Use the entries below to count the lines that hold the word "cellColor"; answer with the number only.

(Collected data)
────────────────────

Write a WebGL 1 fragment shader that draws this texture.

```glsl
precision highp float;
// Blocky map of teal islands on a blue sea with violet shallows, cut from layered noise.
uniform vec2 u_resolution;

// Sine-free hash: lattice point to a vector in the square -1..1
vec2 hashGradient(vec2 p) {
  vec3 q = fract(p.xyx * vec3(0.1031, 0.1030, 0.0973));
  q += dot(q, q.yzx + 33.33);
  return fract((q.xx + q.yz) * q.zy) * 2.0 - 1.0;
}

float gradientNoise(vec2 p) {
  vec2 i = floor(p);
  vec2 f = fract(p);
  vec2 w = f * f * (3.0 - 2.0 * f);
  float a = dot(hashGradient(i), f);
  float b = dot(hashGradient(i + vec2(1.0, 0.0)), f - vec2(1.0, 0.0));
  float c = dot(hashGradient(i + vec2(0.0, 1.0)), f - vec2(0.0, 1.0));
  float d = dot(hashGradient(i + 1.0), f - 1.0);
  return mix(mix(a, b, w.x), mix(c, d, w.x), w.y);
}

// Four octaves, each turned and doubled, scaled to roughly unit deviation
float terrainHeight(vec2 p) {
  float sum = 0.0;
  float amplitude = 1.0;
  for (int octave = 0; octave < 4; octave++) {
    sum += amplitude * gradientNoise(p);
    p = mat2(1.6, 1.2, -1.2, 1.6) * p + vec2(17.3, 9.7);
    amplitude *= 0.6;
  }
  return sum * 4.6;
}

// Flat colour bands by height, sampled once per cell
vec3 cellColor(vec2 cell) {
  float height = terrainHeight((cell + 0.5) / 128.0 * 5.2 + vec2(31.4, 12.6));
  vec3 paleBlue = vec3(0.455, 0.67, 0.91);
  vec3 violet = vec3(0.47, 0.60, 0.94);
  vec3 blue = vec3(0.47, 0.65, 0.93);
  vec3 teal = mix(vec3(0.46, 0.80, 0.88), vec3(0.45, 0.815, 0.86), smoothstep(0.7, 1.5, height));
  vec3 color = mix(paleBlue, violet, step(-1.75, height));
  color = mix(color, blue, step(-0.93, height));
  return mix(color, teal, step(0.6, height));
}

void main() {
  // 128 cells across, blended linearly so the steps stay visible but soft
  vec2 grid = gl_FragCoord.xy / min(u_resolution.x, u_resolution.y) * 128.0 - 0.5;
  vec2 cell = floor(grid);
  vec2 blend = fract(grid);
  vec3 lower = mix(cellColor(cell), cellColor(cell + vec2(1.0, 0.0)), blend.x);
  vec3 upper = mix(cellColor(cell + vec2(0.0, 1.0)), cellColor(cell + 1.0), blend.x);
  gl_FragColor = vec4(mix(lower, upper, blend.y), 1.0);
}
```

────────────────────

FINISHED TASK
3